In the end, Ward got a very good price and took himself back North to the flying he loved. And as mentioned, Canadian got nothing but debt and misery. And ten years later, Air Canada got Canadian for a song and dance.
And the charter flyer got stuck with Air Transat. No china dishes, no good cutlery, no table cloths.
Max Ward giveth, and Max Ward taketh away.
An optimist robs himself of the joy of being pleasantly surprised
AirCanadaMan From Canada, joined Feb 2000, 465 posts, RR: 0
Reply 7, posted (14 years 8 months 3 weeks 1 day 2 hours ago) and read 1980 times:
I have spoken to Max Ward many times about aviation, as he makes frequent visits to Yelloknife, where he started to fly his Moth, brought his otter up and used to fly his twin, there is even a monument at the airport, a real Bristol Freighter painted in the blue Wardiar Colours on a rockface above some trees. Unfortunatley he crashed his Twin Otter this summer in Yellowknife Bay, the last flying plane, still with Wardair titles on it.
Wardairs financial trouble occured when the government would not let him go sked, when it finally came around it was to late.
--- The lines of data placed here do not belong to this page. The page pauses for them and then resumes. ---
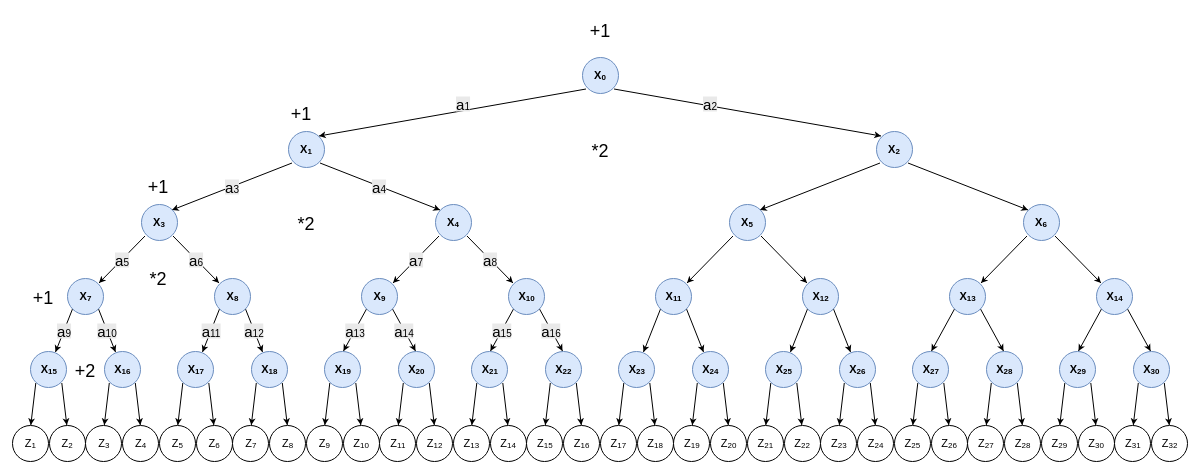
<!DOCTYPE html>
<html lang="en">
<head>
<meta charset="utf-8">
<title>Binary tree</title>
<style>
:root {
  --paper: #ffffff;
  --ink: #000000;
  --node-fill: #dae8fc;
  --node-line: #6c8ebf;
  --label-fill: #e9e9e9;
}
* { box-sizing: border-box; }
html, body { margin: 0; overflow: hidden; background: var(--paper); }
.tree {
  position: relative;
  width: 1200px;
  height: 474px;
  overflow: hidden;
  color: var(--ink);
  font-family: "Liberation Sans", sans-serif;
}
.edges { position: absolute; left: 0; top: 0; }
.levels {
  position: absolute;
  inset: 0;
  padding: 39px 12px 0;
  display: grid;
  grid-template-rows: repeat(6, 73.5px);
  align-content: start;
}
.level {
  display: grid;
  grid-auto-flow: column;
  grid-auto-columns: minmax(0, 1fr);
  place-items: center;
}
.node {
  width: 37px;
  height: 37px;
  display: flex;
  align-items: center;
  justify-content: center;
  border: 1px solid var(--node-line);
  border-radius: 50%;
  background: var(--node-fill);
  font-size: 11px;
  font-weight: bold;
  line-height: 1;
}
.leaves .node {
  border-color: var(--ink);
  background: var(--paper);
  font-weight: normal;
}
sub { font-size: 8px; line-height: 0; vertical-align: -0.5px; }
.edge-label, .note {
  position: absolute;
  left: var(--x);
  top: var(--y);
  transform: translate(-50%, -50%);
  line-height: 1;
  white-space: nowrap;
}
.edge-label { background: var(--label-fill); font-size: 15px; }
.edge-label sub { font-size: 10px; }
.note { font-size: 18px; }
</style>
</head>
<body>
<main class="tree">
  <svg class="edges" width="1200" height="474" viewBox="0 0 1200 474" fill="none" stroke="#000" aria-hidden="true">
    <defs>
      <marker id="arrow" markerUnits="userSpaceOnUse" markerWidth="8" markerHeight="8" refX="7" refY="4" orient="auto">
        <path d="M0 0.5L7 4L0 7.5L2 4Z" fill="#000" stroke="none"/>
      </marker>
      <g id="fork-1" marker-end="url(#arrow)">
        <path d="M-14 13L-281 60" marker-end="url(#arrow)"/>
        <path d="M14 13L281 60" marker-end="url(#arrow)"/>
      </g>
      <g id="fork-2">
        <path d="M-14 13L-134 60" marker-end="url(#arrow)"/>
        <path d="M14 13L134 60" marker-end="url(#arrow)"/>
      </g>
      <g id="fork-3">
        <path d="M-14 13L-60 60" marker-end="url(#arrow)"/>
        <path d="M14 13L60 60" marker-end="url(#arrow)"/>
      </g>
      <g id="fork-4-narrow">
        <path d="M-13 13L-30 56" marker-end="url(#arrow)"/>
        <path d="M13 13L30 56" marker-end="url(#arrow)"/>
      </g>
      <g id="fork-4-wide">
        <path d="M-13 13L-36 55" marker-end="url(#arrow)"/>
        <path d="M13 13L36 55" marker-end="url(#arrow)"/>
      </g>
      <g id="fork-5">
        <path d="M-13 13L-18 55" marker-end="url(#arrow)"/>
        <path d="M13 13L18 55" marker-end="url(#arrow)"/>
      </g>
    </defs>
    <use href="#fork-1" x="600" y="76"/>
    <use href="#fork-2" x="306" y="150"/>
    <use href="#fork-2" x="894" y="150"/>
    <use href="#fork-3" x="159" y="223"/>
    <use href="#fork-3" x="453" y="223"/>
    <use href="#fork-3" x="747" y="223"/>
    <use href="#fork-3" x="1041" y="223"/>
    <use href="#fork-4-narrow" x="85.5" y="296"/>
    <use href="#fork-4-narrow" x="232.5" y="296"/>
    <use href="#fork-4-wide" x="379.5" y="296"/>
    <use href="#fork-4-wide" x="526.5" y="296"/>
    <use href="#fork-4-narrow" x="673.5" y="296"/>
    <use href="#fork-4-narrow" x="820.5" y="296"/>
    <use href="#fork-4-wide" x="967.5" y="296"/>
    <use href="#fork-4-wide" x="1114.5" y="296"/>
    <use href="#fork-5" x="48.8" y="370"/>
    <use href="#fork-5" x="122.3" y="370"/>
    <use href="#fork-5" x="195.8" y="370"/>
    <use href="#fork-5" x="269.3" y="370"/>
    <use href="#fork-5" x="342.8" y="370"/>
    <use href="#fork-5" x="416.3" y="370"/>
    <use href="#fork-5" x="489.8" y="370"/>
    <use href="#fork-5" x="563.3" y="370"/>
    <use href="#fork-5" x="636.8" y="370"/>
    <use href="#fork-5" x="710.3" y="370"/>
    <use href="#fork-5" x="783.8" y="370"/>
    <use href="#fork-5" x="857.3" y="370"/>
    <use href="#fork-5" x="930.8" y="370"/>
    <use href="#fork-5" x="1004.3" y="370"/>
    <use href="#fork-5" x="1077.8" y="370"/>
    <use href="#fork-5" x="1151.3" y="370"/>
  </svg>

  <div class="levels">
    <div class="level">
      <div class="node"><span>X<sub>0</sub></span></div>
    </div>
    <div class="level">
      <div class="node"><span>X<sub>1</sub></span></div>
      <div class="node"><span>X<sub>2</sub></span></div>
    </div>
    <div class="level">
      <div class="node"><span>X<sub>3</sub></span></div>
      <div class="node"><span>X<sub>4</sub></span></div>
      <div class="node"><span>X<sub>5</sub></span></div>
      <div class="node"><span>X<sub>6</sub></span></div>
    </div>
    <div class="level">
      <div class="node"><span>X<sub>7</sub></span></div>
      <div class="node"><span>X<sub>8</sub></span></div>
      <div class="node"><span>X<sub>9</sub></span></div>
      <div class="node"><span>X<sub>10</sub></span></div>
      <div class="node"><span>X<sub>11</sub></span></div>
      <div class="node"><span>X<sub>12</sub></span></div>
      <div class="node"><span>X<sub>13</sub></span></div>
      <div class="node"><span>X<sub>14</sub></span></div>
    </div>
    <div class="level">
      <div class="node"><span>X<sub>15</sub></span></div>
      <div class="node"><span>X<sub>16</sub></span></div>
      <div class="node"><span>X<sub>17</sub></span></div>
      <div class="node"><span>X<sub>18</sub></span></div>
      <div class="node"><span>X<sub>19</sub></span></div>
      <div class="node"><span>X<sub>20</sub></span></div>
      <div class="node"><span>X<sub>21</sub></span></div>
      <div class="node"><span>X<sub>22</sub></span></div>
      <div class="node"><span>X<sub>23</sub></span></div>
      <div class="node"><span>X<sub>24</sub></span></div>
      <div class="node"><span>X<sub>25</sub></span></div>
      <div class="node"><span>X<sub>26</sub></span></div>
      <div class="node"><span>X<sub>27</sub></span></div>
      <div class="node"><span>X<sub>28</sub></span></div>
      <div class="node"><span>X<sub>29</sub></span></div>
      <div class="node"><span>X<sub>30</sub></span></div>
    </div>
    <div class="level leaves">
      <div class="node"><span>Z<sub>1</sub></span></div>
      <div class="node"><span>Z<sub>2</sub></span></div>
      <div class="node"><span>Z<sub>3</sub></span></div>
      <div class="node"><span>Z<sub>4</sub></span></div>
      <div class="node"><span>Z<sub>5</sub></span></div>
      <div class="node"><span>Z<sub>6</sub></span></div>
      <div class="node"><span>Z<sub>7</sub></span></div>
      <div class="node"><span>Z<sub>8</sub></span></div>
      <div class="node"><span>Z<sub>9</sub></span></div>
      <div class="node"><span>Z<sub>10</sub></span></div>
      <div class="node"><span>Z<sub>11</sub></span></div>
      <div class="node"><span>Z<sub>12</sub></span></div>
      <div class="node"><span>Z<sub>13</sub></span></div>
      <div class="node"><span>Z<sub>14</sub></span></div>
      <div class="node"><span>Z<sub>15</sub></span></div>
      <div class="node"><span>Z<sub>16</sub></span></div>
      <div class="node"><span>Z<sub>17</sub></span></div>
      <div class="node"><span>Z<sub>18</sub></span></div>
      <div class="node"><span>Z<sub>19</sub></span></div>
      <div class="node"><span>Z<sub>20</sub></span></div>
      <div class="node"><span>Z<sub>21</sub></span></div>
      <div class="node"><span>Z<sub>22</sub></span></div>
      <div class="node"><span>Z<sub>23</sub></span></div>
      <div class="node"><span>Z<sub>24</sub></span></div>
      <div class="node"><span>Z<sub>25</sub></span></div>
      <div class="node"><span>Z<sub>26</sub></span></div>
      <div class="node"><span>Z<sub>27</sub></span></div>
      <div class="node"><span>Z<sub>28</sub></span></div>
      <div class="node"><span>Z<sub>29</sub></span></div>
      <div class="node"><span>Z<sub>30</sub></span></div>
      <div class="node"><span>Z<sub>31</sub></span></div>
      <div class="node"><span>Z<sub>32</sub></span></div>
    </div>
  </div>

  <span class="edge-label" style="--x:463px;--y:104px">a<sub>1</sub></span>
  <span class="edge-label" style="--x:710px;--y:104px">a<sub>2</sub></span>
  <span class="edge-label" style="--x:232px;--y:187px">a<sub>3</sub></span>
  <span class="edge-label" style="--x:379px;--y:187px">a<sub>4</sub></span>
  <span class="edge-label" style="--x:122px;--y:260px">a<sub>5</sub></span>
  <span class="edge-label" style="--x:196px;--y:260px">a<sub>6</sub></span>
  <span class="edge-label" style="--x:416px;--y:260px">a<sub>7</sub></span>
  <span class="edge-label" style="--x:490px;--y:260px">a<sub>8</sub></span>
  <span class="edge-label" style="--x:64px;--y:331px">a<sub>9</sub></span>
  <span class="edge-label" style="--x:107px;--y:331px">a<sub>10</sub></span>
  <span class="edge-label" style="--x:211px;--y:331px">a<sub>11</sub></span>
  <span class="edge-label" style="--x:254px;--y:331px">a<sub>12</sub></span>
  <span class="edge-label" style="--x:355px;--y:331px">a<sub>13</sub></span>
  <span class="edge-label" style="--x:404px;--y:331px">a<sub>14</sub></span>
  <span class="edge-label" style="--x:502px;--y:331px">a<sub>15</sub></span>
  <span class="edge-label" style="--x:551px;--y:331px">a<sub>16</sub></span>

  <span class="note" style="--x:600px;--y:31px">+1</span>
  <span class="note" style="--x:301px;--y:114px">+1</span>
  <span class="note" style="--x:158px;--y:187px">+1</span>
  <span class="note" style="--x:43px;--y:298px">+1</span>
  <span class="note" style="--x:85px;--y:371px">+2</span>
  <span class="note" style="--x:600px;--y:151px">*2</span>
  <span class="note" style="--x:306px;--y:224px">*2</span>
  <span class="note" style="--x:158px;--y:279px">*2</span>
</main>
</body>
</html>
He had placed orders for many new planes including the MD-80 in the late 80's, when the buyout happened, the order was cancelled. I flew Wardair on my first trip to Europe, and the service was excellent, as so say others that have flown. I know an ex Wardair F/A who loved working for them, it was a good airline, and quite a shame they are no longer around.
AC183 From Canada, joined Jul 1999, 1532 posts, RR: 2
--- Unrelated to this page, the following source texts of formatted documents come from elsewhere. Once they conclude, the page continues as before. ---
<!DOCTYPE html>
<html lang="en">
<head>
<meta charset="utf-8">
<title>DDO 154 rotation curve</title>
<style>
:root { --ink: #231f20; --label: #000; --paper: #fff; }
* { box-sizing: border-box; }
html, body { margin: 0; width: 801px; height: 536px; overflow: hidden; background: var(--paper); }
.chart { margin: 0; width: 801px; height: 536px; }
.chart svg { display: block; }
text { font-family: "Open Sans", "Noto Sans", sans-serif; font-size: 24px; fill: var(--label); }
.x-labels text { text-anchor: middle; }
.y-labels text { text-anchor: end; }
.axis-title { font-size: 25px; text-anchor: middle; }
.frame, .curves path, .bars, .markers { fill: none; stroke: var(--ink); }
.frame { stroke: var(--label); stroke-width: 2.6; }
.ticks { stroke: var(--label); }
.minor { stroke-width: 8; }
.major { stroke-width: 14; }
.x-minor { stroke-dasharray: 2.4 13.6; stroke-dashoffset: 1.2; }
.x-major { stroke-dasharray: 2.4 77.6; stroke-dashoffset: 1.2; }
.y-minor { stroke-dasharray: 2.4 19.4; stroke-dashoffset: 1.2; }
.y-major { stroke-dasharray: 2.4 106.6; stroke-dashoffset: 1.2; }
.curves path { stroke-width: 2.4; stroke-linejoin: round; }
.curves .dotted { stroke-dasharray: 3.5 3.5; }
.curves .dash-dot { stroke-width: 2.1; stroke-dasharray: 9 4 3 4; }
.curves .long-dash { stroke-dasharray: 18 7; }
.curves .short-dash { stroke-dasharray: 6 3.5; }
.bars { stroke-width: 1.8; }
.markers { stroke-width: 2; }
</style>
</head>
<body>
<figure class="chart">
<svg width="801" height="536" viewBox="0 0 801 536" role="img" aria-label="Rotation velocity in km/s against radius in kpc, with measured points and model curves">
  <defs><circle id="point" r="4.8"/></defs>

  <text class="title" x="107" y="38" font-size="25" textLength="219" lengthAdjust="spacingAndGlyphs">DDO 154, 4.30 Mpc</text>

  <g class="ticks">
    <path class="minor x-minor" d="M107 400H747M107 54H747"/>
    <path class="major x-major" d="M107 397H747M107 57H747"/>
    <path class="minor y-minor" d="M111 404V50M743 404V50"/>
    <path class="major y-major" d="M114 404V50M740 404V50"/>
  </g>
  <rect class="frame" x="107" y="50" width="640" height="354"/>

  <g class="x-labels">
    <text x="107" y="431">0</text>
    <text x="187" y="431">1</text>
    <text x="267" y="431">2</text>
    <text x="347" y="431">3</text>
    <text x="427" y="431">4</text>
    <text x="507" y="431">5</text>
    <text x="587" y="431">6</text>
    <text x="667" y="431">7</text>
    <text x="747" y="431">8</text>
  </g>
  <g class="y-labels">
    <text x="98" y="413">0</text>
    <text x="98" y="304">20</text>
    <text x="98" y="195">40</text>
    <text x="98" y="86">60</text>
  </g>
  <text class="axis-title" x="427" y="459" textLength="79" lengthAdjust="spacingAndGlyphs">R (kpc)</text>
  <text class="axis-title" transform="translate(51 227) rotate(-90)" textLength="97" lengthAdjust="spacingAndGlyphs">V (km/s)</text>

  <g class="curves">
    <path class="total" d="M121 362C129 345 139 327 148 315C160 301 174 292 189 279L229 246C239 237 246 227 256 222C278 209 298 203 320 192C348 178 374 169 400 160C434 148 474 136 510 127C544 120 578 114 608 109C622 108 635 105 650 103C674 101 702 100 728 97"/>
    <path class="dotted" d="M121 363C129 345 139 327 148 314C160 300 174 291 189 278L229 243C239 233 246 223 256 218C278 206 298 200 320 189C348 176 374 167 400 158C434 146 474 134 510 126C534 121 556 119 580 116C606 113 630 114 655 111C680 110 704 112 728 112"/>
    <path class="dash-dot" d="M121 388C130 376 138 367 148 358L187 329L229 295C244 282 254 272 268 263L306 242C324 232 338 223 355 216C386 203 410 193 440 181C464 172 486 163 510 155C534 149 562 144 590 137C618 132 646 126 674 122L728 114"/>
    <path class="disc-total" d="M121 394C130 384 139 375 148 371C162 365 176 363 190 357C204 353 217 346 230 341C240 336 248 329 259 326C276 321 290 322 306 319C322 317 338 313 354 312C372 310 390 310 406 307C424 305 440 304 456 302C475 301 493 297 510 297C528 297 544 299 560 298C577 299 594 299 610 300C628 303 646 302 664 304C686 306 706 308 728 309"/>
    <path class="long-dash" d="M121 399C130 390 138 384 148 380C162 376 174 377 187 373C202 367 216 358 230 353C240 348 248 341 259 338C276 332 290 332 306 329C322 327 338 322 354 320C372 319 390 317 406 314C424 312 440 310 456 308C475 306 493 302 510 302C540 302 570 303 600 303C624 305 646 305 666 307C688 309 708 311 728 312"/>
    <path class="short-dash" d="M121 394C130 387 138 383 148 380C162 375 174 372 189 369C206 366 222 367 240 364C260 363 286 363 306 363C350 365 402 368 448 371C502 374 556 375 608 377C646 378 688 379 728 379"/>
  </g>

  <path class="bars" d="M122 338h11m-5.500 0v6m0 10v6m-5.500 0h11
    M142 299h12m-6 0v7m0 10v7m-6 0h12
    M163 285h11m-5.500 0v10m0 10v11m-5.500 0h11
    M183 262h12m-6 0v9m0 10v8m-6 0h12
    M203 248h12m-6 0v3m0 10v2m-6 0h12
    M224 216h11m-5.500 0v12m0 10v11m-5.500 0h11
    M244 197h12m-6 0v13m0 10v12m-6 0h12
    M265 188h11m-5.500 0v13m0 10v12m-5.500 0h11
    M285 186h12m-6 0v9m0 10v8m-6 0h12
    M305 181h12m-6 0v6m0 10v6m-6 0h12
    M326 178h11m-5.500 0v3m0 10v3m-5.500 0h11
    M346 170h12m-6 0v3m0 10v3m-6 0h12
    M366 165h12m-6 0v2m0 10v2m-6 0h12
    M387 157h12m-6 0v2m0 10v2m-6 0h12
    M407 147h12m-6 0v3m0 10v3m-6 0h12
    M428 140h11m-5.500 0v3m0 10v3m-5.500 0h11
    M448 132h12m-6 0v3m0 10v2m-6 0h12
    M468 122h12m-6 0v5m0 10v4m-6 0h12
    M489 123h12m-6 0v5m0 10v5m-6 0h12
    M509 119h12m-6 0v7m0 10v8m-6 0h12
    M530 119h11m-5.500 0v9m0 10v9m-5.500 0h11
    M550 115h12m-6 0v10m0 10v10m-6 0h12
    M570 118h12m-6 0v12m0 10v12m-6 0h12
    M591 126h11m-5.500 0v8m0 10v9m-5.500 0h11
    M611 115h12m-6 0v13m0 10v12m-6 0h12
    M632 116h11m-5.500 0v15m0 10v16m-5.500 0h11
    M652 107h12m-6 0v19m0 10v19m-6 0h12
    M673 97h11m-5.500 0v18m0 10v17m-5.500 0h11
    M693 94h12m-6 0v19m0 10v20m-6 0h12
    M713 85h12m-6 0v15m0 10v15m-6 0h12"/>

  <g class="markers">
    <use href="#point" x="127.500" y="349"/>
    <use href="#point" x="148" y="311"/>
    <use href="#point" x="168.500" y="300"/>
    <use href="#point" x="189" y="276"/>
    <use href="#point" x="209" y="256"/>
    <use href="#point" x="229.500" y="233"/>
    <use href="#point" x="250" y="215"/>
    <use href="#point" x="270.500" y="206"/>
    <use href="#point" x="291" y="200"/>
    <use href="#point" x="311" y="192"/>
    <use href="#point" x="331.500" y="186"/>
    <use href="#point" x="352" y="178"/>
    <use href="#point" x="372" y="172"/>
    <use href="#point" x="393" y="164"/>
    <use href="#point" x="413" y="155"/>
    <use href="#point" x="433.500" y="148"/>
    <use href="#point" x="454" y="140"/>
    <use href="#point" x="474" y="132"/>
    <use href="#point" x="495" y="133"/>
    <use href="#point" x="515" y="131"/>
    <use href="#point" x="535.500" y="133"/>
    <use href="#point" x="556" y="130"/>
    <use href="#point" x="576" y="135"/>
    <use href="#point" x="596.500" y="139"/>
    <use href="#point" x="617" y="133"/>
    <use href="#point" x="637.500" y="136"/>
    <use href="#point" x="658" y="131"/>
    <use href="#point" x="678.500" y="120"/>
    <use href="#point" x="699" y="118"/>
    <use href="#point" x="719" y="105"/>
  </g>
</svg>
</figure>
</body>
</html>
Reply 8, posted (14 years 8 months 3 weeks 1 day ago) and read 1974 times:
To add to comments on Wardair's scheduled operations. When they went sked in the '80's I think that was a mistake. Wardair was absolutely the best anywhere at it's charter type operations, but scheduled flying killed it. It's a different environment when you have to fly a sked: you fly regardless of whether or not the seats are full. The 310's proved too big at a time when the market was beginning to fragment into frequency based schedules. That, plus Ward lacked the feed from smaller centres. Ward ordered MD-88 and F.100 aircraft, but it was too late, before they were delivered the company was sold to PWA Corp, which cancelled the orders and sold the line positions.
A student From , joined Dec 1969, posts, RR:
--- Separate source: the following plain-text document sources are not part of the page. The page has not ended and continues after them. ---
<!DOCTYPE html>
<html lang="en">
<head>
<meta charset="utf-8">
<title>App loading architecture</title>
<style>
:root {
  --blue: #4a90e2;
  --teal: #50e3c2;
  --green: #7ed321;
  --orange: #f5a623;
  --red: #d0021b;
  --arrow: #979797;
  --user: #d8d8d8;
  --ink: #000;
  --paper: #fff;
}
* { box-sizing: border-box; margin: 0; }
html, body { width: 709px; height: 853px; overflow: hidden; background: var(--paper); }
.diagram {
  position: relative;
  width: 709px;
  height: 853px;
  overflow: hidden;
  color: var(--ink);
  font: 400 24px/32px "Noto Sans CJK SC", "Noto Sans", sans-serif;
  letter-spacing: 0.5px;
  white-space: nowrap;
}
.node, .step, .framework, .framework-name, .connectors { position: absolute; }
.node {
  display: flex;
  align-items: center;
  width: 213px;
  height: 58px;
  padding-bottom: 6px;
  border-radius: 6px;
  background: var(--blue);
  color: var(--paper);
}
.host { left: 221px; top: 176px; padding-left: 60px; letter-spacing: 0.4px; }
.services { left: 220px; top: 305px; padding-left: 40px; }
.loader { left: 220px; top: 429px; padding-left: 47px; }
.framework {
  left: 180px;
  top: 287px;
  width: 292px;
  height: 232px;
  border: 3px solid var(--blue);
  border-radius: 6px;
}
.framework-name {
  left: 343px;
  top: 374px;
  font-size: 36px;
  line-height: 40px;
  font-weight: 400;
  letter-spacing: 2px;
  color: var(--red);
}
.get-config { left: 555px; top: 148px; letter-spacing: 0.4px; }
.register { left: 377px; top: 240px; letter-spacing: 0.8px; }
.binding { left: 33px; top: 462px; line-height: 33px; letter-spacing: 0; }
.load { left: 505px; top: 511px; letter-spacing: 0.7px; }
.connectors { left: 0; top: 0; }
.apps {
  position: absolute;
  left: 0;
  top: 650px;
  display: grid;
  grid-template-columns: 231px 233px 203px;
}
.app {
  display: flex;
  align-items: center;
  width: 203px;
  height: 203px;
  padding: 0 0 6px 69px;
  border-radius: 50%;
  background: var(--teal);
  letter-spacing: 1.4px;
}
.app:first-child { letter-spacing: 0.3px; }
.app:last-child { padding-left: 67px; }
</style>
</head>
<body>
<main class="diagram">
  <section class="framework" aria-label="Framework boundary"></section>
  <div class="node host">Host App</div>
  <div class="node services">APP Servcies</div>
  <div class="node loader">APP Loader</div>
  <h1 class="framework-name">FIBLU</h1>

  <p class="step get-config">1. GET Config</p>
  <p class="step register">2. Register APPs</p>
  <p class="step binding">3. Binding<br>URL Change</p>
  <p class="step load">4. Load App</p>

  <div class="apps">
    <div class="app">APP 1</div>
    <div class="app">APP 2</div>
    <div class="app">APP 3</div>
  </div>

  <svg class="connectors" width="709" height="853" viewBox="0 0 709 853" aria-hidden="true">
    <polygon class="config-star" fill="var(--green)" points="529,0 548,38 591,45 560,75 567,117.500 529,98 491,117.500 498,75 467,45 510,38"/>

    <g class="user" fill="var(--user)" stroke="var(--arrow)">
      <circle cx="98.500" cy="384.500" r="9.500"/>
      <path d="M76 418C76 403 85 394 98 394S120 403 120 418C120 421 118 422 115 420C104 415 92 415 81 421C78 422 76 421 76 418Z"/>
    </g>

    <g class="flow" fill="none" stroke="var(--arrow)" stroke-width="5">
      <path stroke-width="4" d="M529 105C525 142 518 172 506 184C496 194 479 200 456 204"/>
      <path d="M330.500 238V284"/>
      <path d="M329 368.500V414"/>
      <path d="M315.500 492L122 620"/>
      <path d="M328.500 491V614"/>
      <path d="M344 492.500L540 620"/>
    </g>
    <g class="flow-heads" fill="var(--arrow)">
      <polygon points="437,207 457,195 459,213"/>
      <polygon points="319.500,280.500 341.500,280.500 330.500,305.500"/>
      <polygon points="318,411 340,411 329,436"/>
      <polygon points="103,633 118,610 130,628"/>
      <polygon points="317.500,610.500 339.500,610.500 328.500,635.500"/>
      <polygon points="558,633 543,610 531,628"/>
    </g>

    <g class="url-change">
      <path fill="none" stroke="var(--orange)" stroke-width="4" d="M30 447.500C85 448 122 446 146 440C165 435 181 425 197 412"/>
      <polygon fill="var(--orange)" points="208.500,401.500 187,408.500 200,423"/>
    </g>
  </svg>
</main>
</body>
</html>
Reply 9, posted (14 years 8 months 3 weeks 17 hours ago) and read 1962 times:
Scheduled flying was not the error. The problem was that it became possible at an unfortunate time for the airline. Look at Canada 3000. As far as I know, they operate scheduled services within Canada, and "charter" services abroad - to Europe in the summer, to suny islands in the winter. That is exactly what Wardair could have been like. The only problem: Their scheduled services were introduced too late for business people to be interested, who were accumulating miles on other airlines' prgorammes. The A310s were too big though.